Many people start their day with a caffeine hit before breakfast, and perhaps even reach for the coffee pot again when they get to the office. If, like me, you fall into this group, you may be pleased to hear that not one, but two studies have waxed lyrical about the benefits of the coffee bean to vision-related conditions in the last few weeks.
First, coffee lovers could rejoice when Portuguese researchers found that a daily dose of caffeine – combined with a diet rich in fruit, veg, fish and wholegrains, of course – could be key to reducing their risk of developing age-related macular degeneration (AMD) by a third.
Advancing on the mantra that you are what you eat, they reported this with the caveat that fruit consumption was also an important factor in their findings – people who eat 150 grams or more of fruit each day were at lower risk of developing the disease.
Over in Denmark, ophthalmologist and myopia researcher, Dr Trier Klaus was analysing a caffeine-related study of his own. He reported how a caffeine metabolite that he has been studying for almost two decades has shown promising results in myopia control.
And from coffee beans to leafy greens, and to some extent proving that you really can have too much of a good thing, is the case of a woman who was referred to a retinal clinic for crystal deposits in the macular regions of her eyes.

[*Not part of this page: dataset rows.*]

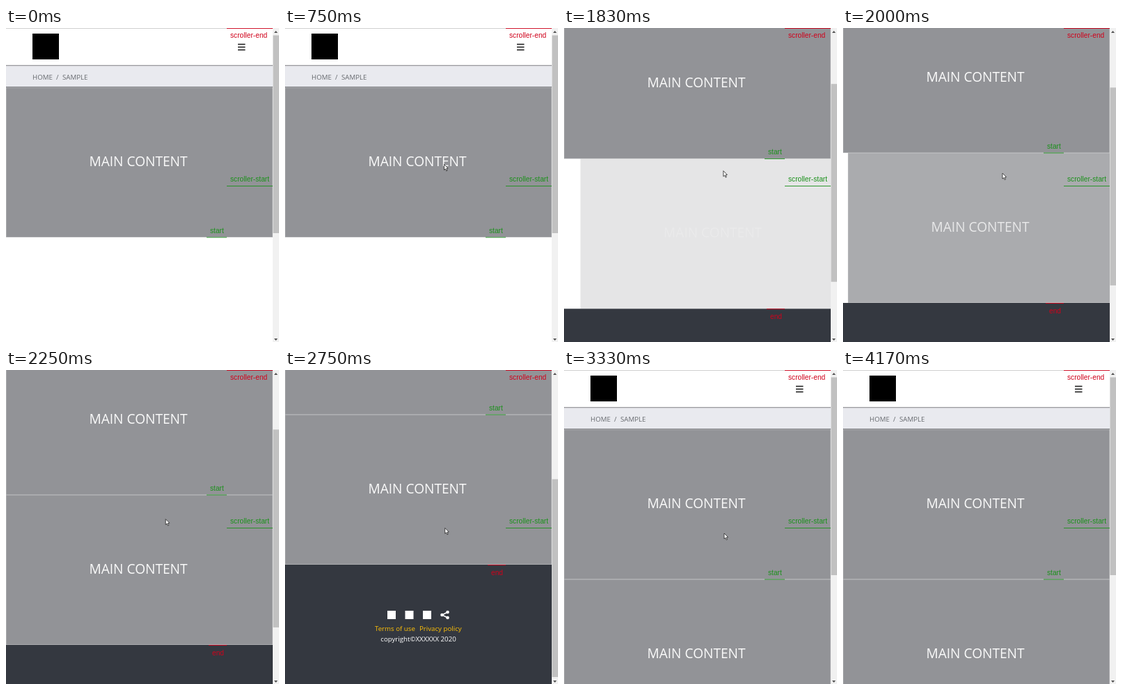
These frames come from a looping animation (392x450 px, 4410 ms). An HTML page with a canvas:

```html
<!DOCTYPE html>
<html lang="en">
<head>
<meta charset="utf-8">
<title>Scroll-triggered fade</title>
<style>
  html, body { margin: 0; width: 100%; height: 100%; overflow: hidden; background: #fff; }
  canvas { display: block; }
</style>
</head>
<body>
<canvas id="stage" width="392" height="450"></canvas>
<script>
const ctx = document.getElementById('stage').getContext('2d');
const LOOP = 4410, STEP = 1000 / 12;
const W = 392, H = 450, PAGE_W = 383, MAX_SCROLL = 236;
const NOTCH = 60.5, NOTCH_MS = 200;
const SANS = '"Open Sans", "Noto Sans", sans-serif';
const ARIAL = '"Liberation Sans", Arial, sans-serif';
const GREEN = '#1c911c', RED = '#d0021b', INK = '#66696e', WHITE = '#fff';

const progress = (t, start, duration) => Math.min(1, Math.max(0, (t - start) / duration));
const smooth = p => p * p * (3 - 2 * p);
const easeOut = p => 1 - (1 - p) ** 2;

// Distance covered by wheel notches that begin at the given times.
function wheel(t, starts) {
  return starts.reduce((sum, s) => sum + NOTCH * smooth(progress(t, s, NOTCH_MS)), 0);
}

function scrollAt(t) {
  const down = Math.min(MAX_SCROLL, wheel(t, [1371, 1680, 2300, 2500]));
  return Math.max(0, down - wheel(t, [2760, 2840, 2920, 3000]));
}

function curve(from, control, to, u) {
  return from.map((a, i) => a * (1 - u) ** 2 + 2 * control[i] * u * (1 - u) + to[i] * u * u);
}

// Enters from the top, drifts down while scrolling, leaves at the top.
function cursorAt(t) {
  if (t < 1167) return curve([330, -12], [130, 150], [228, 195], easeOut(progress(t, 120, 630)));
  const drift = progress(t, 1167, 1850) ** 1.4;
  const rest = [228 + 1.5 * drift, 195 + 38.5 * drift];
  return curve(rest, [230, 120], [300, -14], smooth(progress(t, 3417, 580)));
}

function rect(x, y, w, h, color) {
  ctx.fillStyle = color;
  ctx.fillRect(x, y, w, h);
}

function text(str, x, y, size, color, font = SANS, align = 'left') {
  ctx.font = `${size}px ${font}`;
  ctx.fillStyle = color;
  ctx.textAlign = align;
  ctx.fillText(str, x, y);
}

function polygon(points, color) {
  ctx.beginPath();
  points.forEach(p => ctx.lineTo(...p));
  ctx.closePath();
  ctx.fillStyle = color;
  ctx.fill();
}

function header() {
  rect(0, 0, PAGE_W, 1, '#d0d0d0');
  rect(38, 8, 38, 37, '#000');
  for (let i = 0; i < 3; i++) rect(333, 22.6 + 4 * i, 10.5, 1.6, '#222');
  rect(0, 53.5, PAGE_W, 31.5, '#e9eaef');
  for (const y of [53.4, 84]) rect(0, y, PAGE_W, 0.8, '#66676b');
  text('HOME', 38, 73.5, 9.7, INK);
  text('/', 72, 73.5, 9.7, INK);
  text('SAMPLE', 81, 73.5, 9.7, INK);
}

function section(x, y) {
  rect(x, y, PAGE_W, 215, '#929397');
  ctx.strokeStyle = 'rgba(255,255,255,.45)';
  ctx.lineWidth = 0.5;
  ctx.strokeRect(x + 0.25, y + 0.25, PAGE_W - 0.5, 214.5);
  text('MAIN CONTENT', x + 190, y + 112.5, 19.1, '#fafafa', `500 ${SANS}`.slice(4), 'center');
}

function shareIcon(x, y) {
  const dots = [[x + 4, y - 4], [x - 4, y], [x + 4, y + 4]];
  ctx.strokeStyle = ctx.fillStyle = WHITE;
  ctx.lineWidth = 1.6;
  ctx.beginPath();
  dots.forEach(p => ctx.lineTo(...p));
  ctx.stroke();
  for (const [cx, cy] of dots) {
    ctx.beginPath();
    ctx.arc(cx, cy, 2.3, 0, 7);
    ctx.fill();
  }
}

function footer() {
  rect(0, 515, PAGE_W, 172, '#343840');
  for (let i = 0; i < 3; i++) rect(147 + 25.5 * i, 581, 12, 12, WHITE);
  shareIcon(229.5, 587);
  text('Terms of use', 129, 610, 9.7, '#ffc107');
  text('Privacy policy', 193, 610, 9.7, '#ffc107');
  text('copyright©XXXXXX 2020', 191.5, 625, 9.7, WHITE, SANS, 'center');
}

function marker(label, x, right, lineY, textY, color) {
  rect(x, lineY, right - x, 0.9, color);
  text(label, x + 5, textY, 10.2, color, ARIAL);
}

function scrollbar(scroll) {
  rect(PAGE_W, 0, W - PAGE_W, H, '#f1f1f1');
  rect(383.5, 10.5 + scroll * 146 / MAX_SCROLL, 8.5, 283.5, '#c1c1c1');
  polygon([[385, 7], [387.5, 4], [390, 7]], '#505050');
  polygon([[385, 445], [387.5, 448], [390, 445]], '#505050');
}

function cursor([x, y]) {
  ctx.save();
  ctx.translate(x + 0.5, y + 0.5);
  polygon([[0, 0], [0, 8], [1.8, 6.4], [3.2, 9.4], [4.5, 8.8], [3.2, 5.9], [5.6, 5.6]], WHITE);
  ctx.strokeStyle = '#222';
  ctx.lineWidth = 0.8;
  ctx.stroke();
  ctx.restore();
}

function draw(t) {
  const scroll = scrollAt(t);
  const shown = easeOut(progress(t, 1780, 420));

  rect(0, 0, W, H, WHITE);
  ctx.save();
  ctx.translate(0, -scroll);
  header();
  section(0, 85);
  ctx.globalAlpha = shown;
  section(31 * (1 - shown), 300);
  ctx.globalAlpha = 1;
  footer();
  marker('start', 288, 317, 299.6, 293.5, GREEN);
  marker('end', 291, 317, 515, 529.5, RED);
  ctx.restore();

  marker('scroller-end', 317, PAGE_W, 0, 14.2, RED);
  marker('scroller-start', 317, PAGE_W, 226, 219.5, GREEN);
  scrollbar(scroll);
  cursor(cursorAt(t));
}

// The picture advances twelve times a second; the offset absorbs clock rounding.
const start = performance.now();
function tick() {
  const t = (performance.now() - start) % LOOP;
  draw(Math.floor((t + 5) / STEP) * STEP);
  requestAnimationFrame(tick);
}
tick();
</script>
</body>
</html>
```
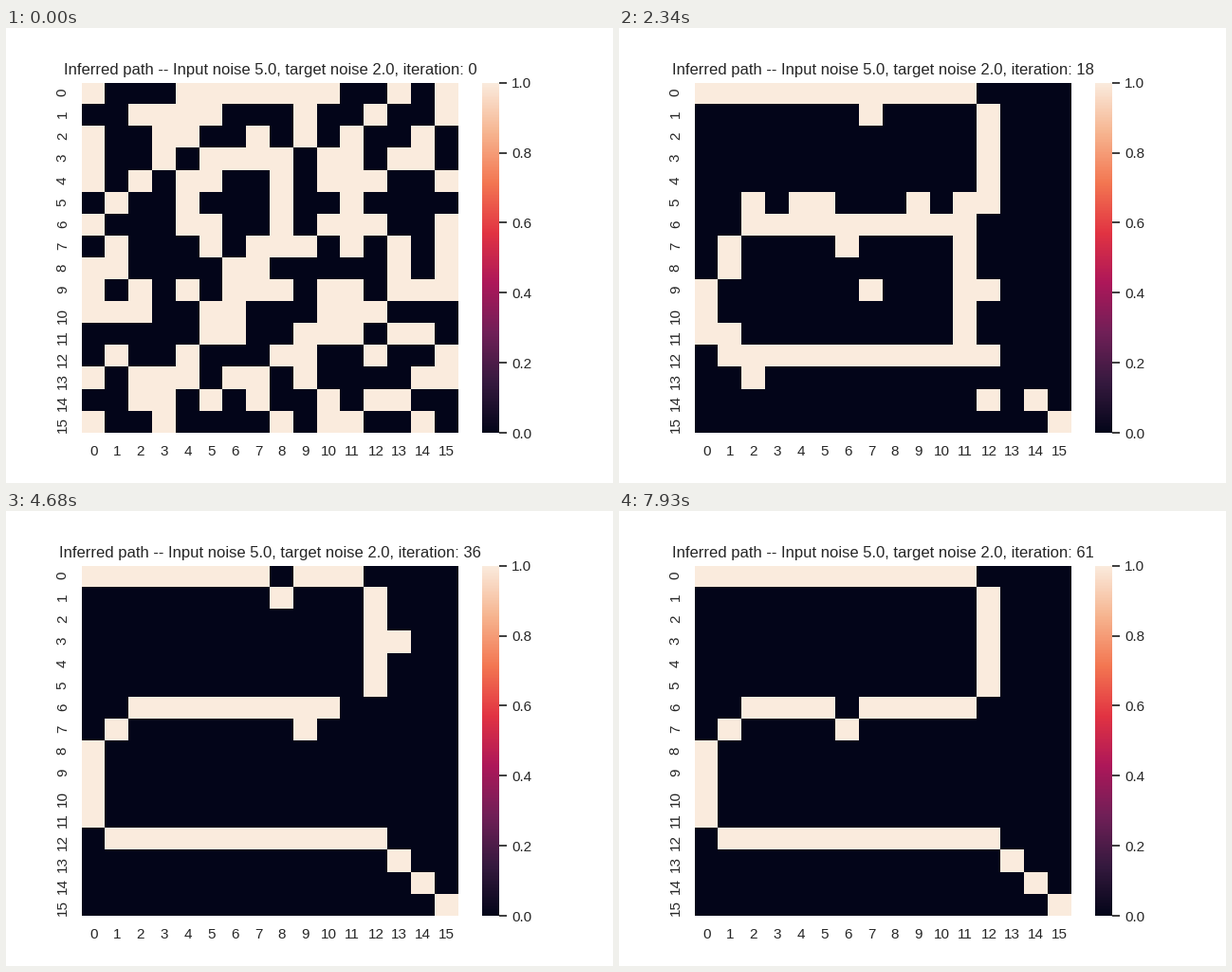
Recreate the animation shown at these times as a matplotlib script. Size 640 px wide and 480 px high, loop 8000 ms.

```python
from itertools import product

import matplotlib.pyplot as plt
import numpy as np
from matplotlib.animation import FuncAnimation
from matplotlib.colors import LinearSegmentedColormap

N = 16
LOOP_MS, TICK_MS, HOLD_MS = 8000, 40, 130
STEM_UNTIL, SETTLED, DETOUR_EVERY = 24, 25, 23
INK = "#262626"

plt.rcParams.update({
    "font.family": "Liberation Sans",
    "text.color": INK,
    "xtick.color": INK,
    "ytick.color": INK,
    "axes.titlesize": 12,
    "xtick.labelsize": 11,
    "ytick.labelsize": 11,
})

ROCKET = LinearSegmentedColormap.from_list("rocket", [
    "#030519", "#35193e", "#701f57", "#ad1759",
    "#e13342", "#f37651", "#f6b48f", "#faebdd",
])


def trace(*corners):
    """Light up the cells along a path of (row, column) corners."""
    g = np.zeros((N, N), bool)
    for a, b in zip(corners, corners[1:]):
        n = np.abs(np.subtract(b, a)).max() + 1
        g[tuple(np.linspace(a, b, n).round().astype(int).T)] = True
    return g


def widen(g):
    """Add every cell that touches a lit one."""
    p = np.pad(g, 1)
    return np.any([p[r:r + N, c:c + N]
                   for r, c in product(range(3), repeat=2)], axis=0)


top = trace((0, 0), (0, 11), (1, 12), (5, 12), (6, 11))
winding = top | trace((6, 11), (6, 2), (8, 0), (11, 0), (12, 1), (12, 12),
                      (15, 15))
detour = top | trace((6, 11), (9, 14), (10, 13), (11, 13), (12, 12), (13, 13),
                     (14, 13), (14, 14), (15, 15))
stem = trace((5, 11), (12, 11))


def push(g, rng):
    """Move one cell of a straight stretch to the row beside it."""
    row, col = rng.choice((0, 6, 12)), rng.integers(3, 11)
    side = 1 if row == 0 else rng.choice((-1, 1))
    if g[row, col]:
        g[row, col], g[row + side, col] = False, True


def cells(k):
    """The path at iteration k: noise fades, slowest beside the route."""
    rng = np.random.default_rng(k)
    g = (winding if k % DETOUR_EVERY else detour).copy()
    if k < STEM_UNTIL:
        g |= stem
    fade = np.where(widen(g), 10, 5)
    g ^= rng.random((N, N)) < 0.5 * np.exp(-k / fade)
    if k > SETTLED:
        push(g, rng)
    return g


fig = plt.figure(figsize=(6.4, 4.8), dpi=100, facecolor="white")
ax = fig.add_axes([0.125, 0.11, 0.62, 0.77])
cax = fig.add_axes([0.78375, 0.11, 0.028875, 0.77])

# Inner edges sit just under half a pixel early, so they round down
edges = np.arange(N + 1.0)
edges[1:-1] -= 0.019
mesh = ax.pcolormesh(edges, edges, cells(0).astype(float), cmap=ROCKET,
                     vmin=0, vmax=1)
ax.set(xlim=(0, N), ylim=(N, 0))
ax.set_xticks(np.arange(N) + 0.5, range(N))
ax.set_yticks(np.arange(N) + 0.5, range(N), rotation="vertical")
ax.tick_params(length=6, left=False, bottom=False)
ax.spines[:].set_visible(False)
title = ax.set_title("")

bar = fig.colorbar(mesh, cax=cax)
bar.outline.set_linewidth(0)
bar.set_ticks(np.linspace(0, 1, 6))
cax.tick_params(length=6, width=1.25)


def update(i):
    # Look ahead within the tick so no iteration shows late
    k = (i * TICK_MS + TICK_MS - 10) // HOLD_MS
    mesh.set_array(cells(k).astype(float))
    title.set_text("Inferred path -- Input noise 5.0, "
                   f"target noise 2.0, iteration: {k}")
    return mesh, title


anim = FuncAnimation(fig, update, frames=LOOP_MS // TICK_MS,
                     interval=TICK_MS, repeat=True, repeat_delay=0)
plt.show()
```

Despite having no history of AMD or vision issues, the woman in question had been consuming a morning broccoli, kale, spinach and avocado smoothie, as well as a daily 20mg lutein supplement for eight years.
After having the levels of the carotenoid in her serum, skin and retina measured, researchers reported double the levels present compared to a person not taking supplements. On quitting the supplement, the crystals in her eye slowly disappeared.
Typing this comment at my desk this morning with my breakfast in front of me, can you guess what I’m having? I’m seeing today’s green breakfast in a whole different light.